Gather ’round the fire, little Nostrils, and listen to the story of a special night when St. Nick made his most thrilling trip to the Evergreen State.
It’s chronicled in a children’s picture book published this year, “Santa is Coming to Washington.” It tells of the time when the right jolly old elf got lost in an unexpected snowstorm over Lake Washington and grounded his sleigh atop the Space Needle. (Lucky for him, probably the only free parking in Seattle.)
Don’t worry, wee ones. Santa got moving again in plenty of time to make his rounds of our state’s rooftops, including an obligatory pass through poor ol’ Pierce County.
“There were big chimneys in Bellevue, and small chimneys in Spokane,” author Steve Smallman writes. “He squeezed down thin chimneys in Tacoma and plummeted down fat chimneys in Vancouver.”
If we weren’t so drunk with holiday spirit, we’d be offended by these stereotypes — Bellevue, of course, has fat chimneys to fit big bags of toys for all its rich girls and boys; Tacoma has skinny chimneys for its bedraggled welfare urchins.
But honestly, these days we’re glad to have any chimneys at all.
The Tacoma area is one of only 31 places in the U.S. that violate federal air-quality standards for fine-particle pollution.
Big Brother is watching — and while it’ll soon be legal to light your bong, it’s getting harder and harder to light your fireplace.
So grab your inhalers, kiddos, and gather ’round again as The Nose reads our 2012 holiday poem. It gives a breathtaking glimpse of T-Town’s ghost of not-too-distant Christmas future.
’Twas the Night Before Christmas
(The Clean Air Version)

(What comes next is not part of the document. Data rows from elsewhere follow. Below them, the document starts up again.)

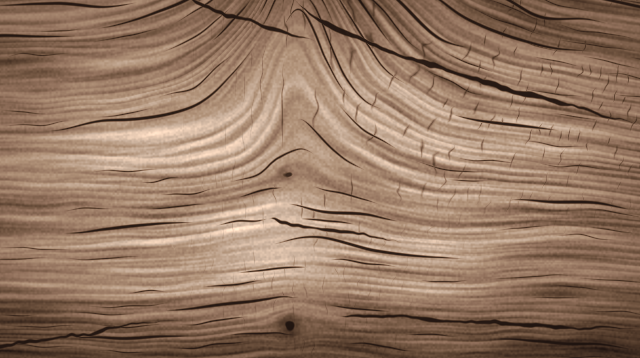
Give the GLSL for this texture, as a Shadertoy shader.

```glsl
// Weathered wooden plank: warped grain around a seam, long splits, fine checks and knots.
#define BASE_LIGHT 0.645
#define RING_COUNT 40.0
#define RING_DEPTH 0.15
#define STREAK_DEPTH 0.30
#define FIBRE_DEPTH 0.17
#define VIGNETTE 0.54
#define SEAM_X 0.83
#define SEAM_LIFT 0.38
#define CRACK_WIDTH 0.0042
#define CHECK_WIDTH 0.0013
#define CRACK_LIGHT 0.07

const vec3 tones[6] = vec3[6](
    vec3(0.14, 0.09, 0.07), vec3(0.31, 0.22, 0.16), vec3(0.44, 0.33, 0.25),
    vec3(0.57, 0.44, 0.36), vec3(0.69, 0.57, 0.47), vec3(0.79, 0.69, 0.61));

float hash(vec2 p) {
    vec3 q = fract(p.xyx * vec3(0.1031, 0.1030, 0.0973));
    q += dot(q, q.yzx + 33.33);
    return fract((q.x + q.y) * q.z);
}

float noise(vec2 p) {
    vec2 i = floor(p), f = fract(p);
    f = f * f * (3.0 - 2.0 * f);
    return mix(mix(hash(i), hash(i + vec2(1, 0)), f.x),
               mix(hash(i + vec2(0, 1)), hash(i + vec2(1, 1)), f.x), f.y);
}

// Coverage of a line of half width w at distance d; thin lines fade out.
float stroke(float d, float w) {
    float px = 1.0 / iResolution.y;
    return (1.0 - smoothstep(-px, px, d - w)) * clamp(2.0 * w / px, 0.0, 1.0);
}

// Grain lines are the contours of this height.
float grainHeight(vec2 p, float dx) {
    float reach = mix(0.19, 0.22, smoothstep(-0.1, 0.1, dx));
    float bump = exp((0.055 - sqrt(dx * dx + 0.003)) / reach);
    float lift = SEAM_LIFT * smoothstep(0.35, 1.1, p.y) + 0.025;
    float fall = 0.17 * smoothstep(0.05, 0.9, p.y) * max(dx, 0.0) * smoothstep(0.0, 0.5, dx);
    float h = p.y - lift * bump + fall;
    h += 0.035 * (noise(p * vec2(2.5, 3.0)) - 0.5);
    return h + 0.009 * (noise(p * vec2(9.0, 14.0)) - 0.5);
}

// Scattered tapered cracks: q.x runs along them, q.y across.
float cracks(vec2 q, vec2 cell, float share, float width, float slope, float seed) {
    float row = floor(q.y / cell.y);
    float u = q.x / cell.x + hash(vec2(row, seed));
    vec2 id = vec2(floor(u), row) + seed;
    float s = (fract(u) * 2.0 - 1.0) / mix(0.45, 1.0, hash(id + 7.0));
    float wobble = noise(vec2(q.x * 4.0 / cell.x, row * 7.3 + seed)) - 0.5;
    float centre = 0.5 + 0.4 * (hash(id + 3.0) - 0.5) + 0.35 * wobble;
    float d = abs(fract(q.y / cell.y) - centre) * cell.y / slope;
    return stroke(d, width * max(1.0 - s * s, 0.0) * step(hash(id), share));
}

// One long split from a to b, sagging by bow.
float split(vec2 p, vec2 a, vec2 b, float bow, float width) {
    float t = clamp((p.x - a.x) / (b.x - a.x), 0.0, 1.0);
    float y = mix(a.y, b.y, t) - bow * sin(3.14159 * sqrt(t));
    y += 0.014 * (noise(vec2(p.x * 16.0, a.y * 9.0)) - 0.5);
    y += 0.005 * (noise(vec2(p.x * 60.0, b.y * 9.0)) - 0.5);
    float taper = smoothstep(0.0, 0.08, t) * smoothstep(1.0, 0.6, t) * 0.9;
    taper *= 0.6 + 0.8 * noise(vec2(p.x * 25.0, 4.0));
    return stroke(abs(p.y - y) * 0.94, width * taper);
}

vec3 woodColour(float light) {
    vec3 c = tones[0] * clamp(light / tones[0].g, 0.5, 1.0);
    for (int i = 1; i < 6; i++) {
        float lo = tones[i - 1].g, hi = tones[i].g;
        c = mix(c, tones[i], clamp((light - lo) / (hi - lo), 0.0, 1.0));
    }
    return c * max(1.0, light / tones[5].g);
}

void mainImage(out vec4 fragColor, in vec2 fragCoord) {
    vec2 p = fragCoord / iResolution.y;
    float dx = p.x - SEAM_X - 0.05 * (noise(vec2(p.y * 5.0, 2.0)) - 0.5);
    float h = grainHeight(p, dx);

    // Knots push the grain apart
    vec2 k1 = p - vec2(0.81, 0.088), k2 = p - vec2(0.803, 0.512);
    float r1 = length(k1) + 0.008 * (noise(p * 60.0) - 0.5);
    float r2 = length(k2 * vec2(0.8, 1.2)) + 0.006 * (noise(p * 70.0) - 0.5);
    h -= 0.7 * (k1.y * exp(-r1 * r1 * 300.0) + k2.y * exp(-r2 * r2 * 700.0));
    float slope = max(length(vec2(dFdx(h), dFdy(h))) * iResolution.y, 0.2);

    // Rings, streaks and fibres along the grain
    float seam = exp(-dx * dx * 130.0);
    float phase = fract(h * RING_COUNT + 2.5 * noise(vec2(p.x * 1.6, h * 12.0)));
    float ring = smoothstep(0.0, 0.6, phase) * (1.0 - smoothstep(0.72, 1.0, phase)) - 0.5;
    float grain = RING_DEPTH * ring * (0.3 + 1.1 * noise(vec2(p.x * 2.0, h * 18.0)));
    grain += STREAK_DEPTH * (noise(vec2(p.x * 2.5, h * 52.0)) - 0.5);
    grain += FIBRE_DEPTH * (noise(vec2(p.x * 9.0, h * 150.0)) - 0.5);
    float light = BASE_LIGHT + grain * (1.0 - 0.6 * seam);
    light += 0.20 * (noise(vec2(p.x * 1.4, h * 9.0) + 5.0) - 0.5);
    light += 0.12 * (noise(p * 4.0) - 0.5) + 0.09 * (noise(p * 170.0) - 0.5);

    // Darkened borders and knots
    vec2 q = fragCoord / iResolution.xy * 2.0 - 1.0;
    light *= 1.0 - VIGNETTE * smoothstep(0.3, 1.5, length(q));
    light -= 0.07 * smoothstep(0.35, 0.0, p.y);
    light -= 0.18 * exp(-r1 * r1 * 900.0) + 0.12 * exp(-r2 * r2 * 2500.0);

    // Cracks along the grain, checks across it
    float near = exp(-dx * dx * 9.0);
    float dark = cracks(vec2(p.x, h), vec2(0.60, 0.085), 0.42, CRACK_WIDTH, slope, 11.0);
    dark = max(dark, cracks(vec2(p.x, h), vec2(0.24, 0.034), 0.36,
                            CRACK_WIDTH * (0.3 + 0.35 * near), slope, 23.0));
    float across = p.x - 0.3 * p.y * smoothstep(0.0, 0.6, dx) + 0.012 * noise(p * 30.0);
    float region = smoothstep(-0.15, 0.05, dx) * smoothstep(0.25, 0.65, p.y) + 0.5 * near;
    dark = max(dark, 0.75 * cracks(vec2(h, across), vec2(0.075, 0.028), 0.45,
                                  CHECK_WIDTH * min(region, 1.0), 1.0, 37.0));

    // Long splits
    dark = max(dark, split(p, vec2(0.82, 1.02), vec2(1.85, 0.63), 0.06, 0.0068));
    dark = max(dark, split(p, vec2(0.52, 1.02), vec2(0.90, 0.885), 0.02, 0.0050));
    dark = max(dark, split(p, vec2(0.94, 0.122), vec2(1.85, 0.075), 0.0, 0.0048));
    dark = max(dark, split(p, vec2(-0.1, 0.02), vec2(0.53, 0.115), 0.0, 0.0045));
    dark = max(dark, split(p, vec2(0.75, 0.385), vec2(1.15, 0.325), 0.0, 0.0040));
    dark = max(dark, stroke(r1, 0.014));
    dark = max(dark, 0.8 * stroke(r2, 0.008));

    fragColor = vec4(woodColour(mix(light, CRACK_LIGHT, 0.93 * dark)), 1.0);
}
```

The children were nestled all snug in their beds,
While visions of presto logs danced in their heads.
And Mama with newspaper, and I with old two-by-fours,
Stoking the flames of our only heat source.
When out on the lawn there arose such a clatter,
I sprang from the fireplace to see what was the matter.
Away to the window I flew like a flash,
Thinking: “If we run out of wood, we’ll just burn our trash.”
When, what to my wondering eyes should I ogle?
Eight burn-ban inspectors wearing night-vision goggles!
With a little old driver, preaching low-smoke attainment,
I knew he was the chief Puget Sound Clean Air Agent.
More rabid than pit bulls, his enforcers they came,
And he whistled and shouted and filled us with shame:
“No wood stoves! No bonfires! No soot! No pollution!
Onward we march to the clean-air revolution!”
“To the top of the porch!
To the top of the wall!
Now ash, away! Ash, away!
Let’s have no ash — at all!”
He spoke lots of words, then went straight to his work,
Delivering $1,000 infractions. Man, what a jerk!
“All particles are evil,’ he said with a snort.
(“Though I’m told to ignore the ones from the port.”)
And I heard him exclaim, as night turned into day:
“Happy Christmas to all — and God bless the EPA!”
Call him the whiz kid: Around these parts, leaky cup problems are usually limited to hot beverages at Starbucks – annoying but hardly scandalous.
Now comes “The Case of the Leaky Cup” that we hope never to see reproduced in a Hardy Boys Mystery.
The cup in question was used in a urinalysis of Seahawks cornerback Richard Sherman, whom the NFL accused of taking a performance-enhancing drug. Sherman said the sample was tainted because the first-string cup leaked or overflowed, and a backup cup was brought in from the bench to handle the spillage.
Sherman beat the rap. Never doubt the power of a Stanford education.
And in case you ever think you have the worst job in the world, rest assured, there is one worse: NFL urinalysis specimen handler.
New Year’s resolution: We will use less bathroom humor in 2013.
But it’s not 2013 yet! Just when you thought technology had advanced as far as it can, a Puyallup company pushes the envelope.
The company is Honey Bucket, and it refuses to take the competition sitting down.
“With the new mobile site, customers may reach Honey Bucket instantly via their smartphone, tablet, or other Internet-enabled hand held device,” the company says in a news release.
Because when you gotta go, you gotta go?